Scottish Water plans hydro power
Scottish Water has announced plans to generate its own electricity using hydro power.
Turbines driven by the force of water passing through supply pipes are to be installed at treatment works across the country.
Scottish Water has the biggest electricity bill in the country.
It said its new, small-scale hydro schemes would help keep costs down for consumers and would reduce carbon emissions.
The publicly-owned utility said its £20m hydro power generating scheme would reduce costs for water treatment by 10%.
Scottish Water said a lot of energy was required to treat water to meet the standards set out by the Drinking Water Quality Regulator.
It has identified more than 30 sites which could power the water treatment process in areas such as rural Lanarkshire, the Borders, Stirlingshire, Angus and Fife.
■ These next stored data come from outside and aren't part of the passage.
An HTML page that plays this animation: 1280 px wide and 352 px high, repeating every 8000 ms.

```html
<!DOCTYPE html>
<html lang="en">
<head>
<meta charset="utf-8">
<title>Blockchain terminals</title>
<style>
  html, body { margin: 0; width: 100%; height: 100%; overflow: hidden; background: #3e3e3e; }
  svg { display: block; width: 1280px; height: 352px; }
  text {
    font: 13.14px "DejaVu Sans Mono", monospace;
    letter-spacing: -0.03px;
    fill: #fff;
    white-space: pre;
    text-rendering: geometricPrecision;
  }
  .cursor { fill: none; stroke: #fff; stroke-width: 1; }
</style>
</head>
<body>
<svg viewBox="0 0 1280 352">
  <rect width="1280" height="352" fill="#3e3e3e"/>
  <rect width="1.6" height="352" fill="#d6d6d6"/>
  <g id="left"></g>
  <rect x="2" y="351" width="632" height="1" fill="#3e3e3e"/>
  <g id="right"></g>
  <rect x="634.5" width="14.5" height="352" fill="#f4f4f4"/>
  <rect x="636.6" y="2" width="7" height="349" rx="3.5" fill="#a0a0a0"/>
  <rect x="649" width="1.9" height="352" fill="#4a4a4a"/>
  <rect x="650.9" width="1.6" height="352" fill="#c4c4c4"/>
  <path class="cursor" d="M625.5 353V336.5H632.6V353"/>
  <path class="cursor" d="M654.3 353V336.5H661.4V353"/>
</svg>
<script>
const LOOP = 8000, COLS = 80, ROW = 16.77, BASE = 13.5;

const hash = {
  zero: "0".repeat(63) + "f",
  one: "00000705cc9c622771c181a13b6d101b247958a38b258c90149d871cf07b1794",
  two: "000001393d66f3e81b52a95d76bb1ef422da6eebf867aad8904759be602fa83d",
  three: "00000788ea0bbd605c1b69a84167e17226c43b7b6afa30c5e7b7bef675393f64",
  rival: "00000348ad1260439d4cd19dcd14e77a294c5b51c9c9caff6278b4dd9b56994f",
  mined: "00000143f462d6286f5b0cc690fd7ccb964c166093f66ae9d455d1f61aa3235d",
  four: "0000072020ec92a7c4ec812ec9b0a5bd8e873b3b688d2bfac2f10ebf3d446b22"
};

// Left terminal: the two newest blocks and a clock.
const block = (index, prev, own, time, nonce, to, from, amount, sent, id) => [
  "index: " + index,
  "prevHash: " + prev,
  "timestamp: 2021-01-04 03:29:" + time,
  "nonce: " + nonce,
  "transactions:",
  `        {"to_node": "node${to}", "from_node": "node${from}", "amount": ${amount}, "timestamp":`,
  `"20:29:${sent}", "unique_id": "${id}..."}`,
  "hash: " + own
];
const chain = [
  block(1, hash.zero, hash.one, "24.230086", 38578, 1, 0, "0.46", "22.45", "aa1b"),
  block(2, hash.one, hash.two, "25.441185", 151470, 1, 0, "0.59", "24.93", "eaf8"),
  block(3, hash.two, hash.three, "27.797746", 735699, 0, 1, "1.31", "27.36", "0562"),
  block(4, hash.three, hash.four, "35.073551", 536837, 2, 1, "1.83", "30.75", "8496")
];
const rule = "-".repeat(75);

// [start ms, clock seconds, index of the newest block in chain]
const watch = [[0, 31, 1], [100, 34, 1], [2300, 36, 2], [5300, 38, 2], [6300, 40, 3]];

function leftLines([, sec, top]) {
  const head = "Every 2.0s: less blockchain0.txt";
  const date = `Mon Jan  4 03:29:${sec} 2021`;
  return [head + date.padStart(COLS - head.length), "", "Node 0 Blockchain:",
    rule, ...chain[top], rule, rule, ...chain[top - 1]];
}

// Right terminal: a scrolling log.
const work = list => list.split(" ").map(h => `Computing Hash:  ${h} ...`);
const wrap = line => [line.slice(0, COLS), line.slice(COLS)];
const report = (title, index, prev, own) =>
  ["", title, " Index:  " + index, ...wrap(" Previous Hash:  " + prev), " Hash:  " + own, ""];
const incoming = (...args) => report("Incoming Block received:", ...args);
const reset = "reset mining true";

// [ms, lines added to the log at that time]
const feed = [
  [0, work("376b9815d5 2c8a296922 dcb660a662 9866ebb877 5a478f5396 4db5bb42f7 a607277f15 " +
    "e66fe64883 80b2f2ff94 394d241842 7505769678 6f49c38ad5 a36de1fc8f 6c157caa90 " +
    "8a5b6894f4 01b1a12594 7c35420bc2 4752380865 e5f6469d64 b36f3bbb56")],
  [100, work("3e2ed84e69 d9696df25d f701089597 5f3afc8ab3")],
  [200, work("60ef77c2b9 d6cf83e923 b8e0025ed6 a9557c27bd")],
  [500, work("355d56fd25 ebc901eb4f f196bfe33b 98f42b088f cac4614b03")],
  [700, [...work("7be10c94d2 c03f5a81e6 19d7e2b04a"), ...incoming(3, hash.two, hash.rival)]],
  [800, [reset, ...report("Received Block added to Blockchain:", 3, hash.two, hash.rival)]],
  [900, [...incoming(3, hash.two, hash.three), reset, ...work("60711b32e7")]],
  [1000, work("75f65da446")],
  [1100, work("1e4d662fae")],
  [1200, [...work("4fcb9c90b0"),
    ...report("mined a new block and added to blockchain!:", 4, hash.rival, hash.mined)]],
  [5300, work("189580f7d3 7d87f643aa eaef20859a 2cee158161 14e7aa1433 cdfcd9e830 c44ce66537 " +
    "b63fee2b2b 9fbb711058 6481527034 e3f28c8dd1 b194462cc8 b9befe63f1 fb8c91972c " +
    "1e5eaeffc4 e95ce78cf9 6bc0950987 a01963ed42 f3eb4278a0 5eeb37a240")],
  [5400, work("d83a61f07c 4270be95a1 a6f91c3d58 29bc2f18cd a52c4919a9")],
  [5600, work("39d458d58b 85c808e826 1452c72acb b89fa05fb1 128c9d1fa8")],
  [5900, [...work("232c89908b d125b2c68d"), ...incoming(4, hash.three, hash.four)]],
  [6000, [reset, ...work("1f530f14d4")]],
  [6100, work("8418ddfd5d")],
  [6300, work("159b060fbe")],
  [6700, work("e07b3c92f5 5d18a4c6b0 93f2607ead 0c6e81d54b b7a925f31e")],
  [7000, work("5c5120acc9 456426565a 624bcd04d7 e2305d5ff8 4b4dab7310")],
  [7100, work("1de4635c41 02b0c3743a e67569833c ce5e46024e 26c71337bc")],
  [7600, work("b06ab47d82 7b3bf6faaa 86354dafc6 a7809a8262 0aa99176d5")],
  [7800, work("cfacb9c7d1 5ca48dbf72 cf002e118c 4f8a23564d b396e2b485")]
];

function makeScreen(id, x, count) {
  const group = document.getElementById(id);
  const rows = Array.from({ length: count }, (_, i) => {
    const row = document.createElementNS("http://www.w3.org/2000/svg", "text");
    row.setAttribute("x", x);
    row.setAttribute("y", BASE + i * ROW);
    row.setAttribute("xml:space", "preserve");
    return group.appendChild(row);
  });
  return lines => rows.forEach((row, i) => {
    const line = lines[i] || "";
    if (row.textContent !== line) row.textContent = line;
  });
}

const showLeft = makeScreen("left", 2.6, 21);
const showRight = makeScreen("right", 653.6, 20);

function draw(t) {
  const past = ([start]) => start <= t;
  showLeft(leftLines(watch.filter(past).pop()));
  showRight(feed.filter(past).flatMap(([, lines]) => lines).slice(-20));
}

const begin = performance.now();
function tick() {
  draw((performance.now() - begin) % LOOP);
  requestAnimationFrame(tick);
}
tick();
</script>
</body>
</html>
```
Ian McMillan, who is leading the building programme, said: "This is nothing new - our asset base is already generating 5% of our power requirements across Scotland and the investment will double that output.
"We've identified a number of potential sites and these will be whittled down to the best 20 or so small hydro schemes."
In addition to this project, Scottish Water Horizons, the commercial arm of Scottish Water, has recently installed a micro-turbine at the redundant Touch water treatment works in Stirling.
This is creating power which is then sold back to the National Grid.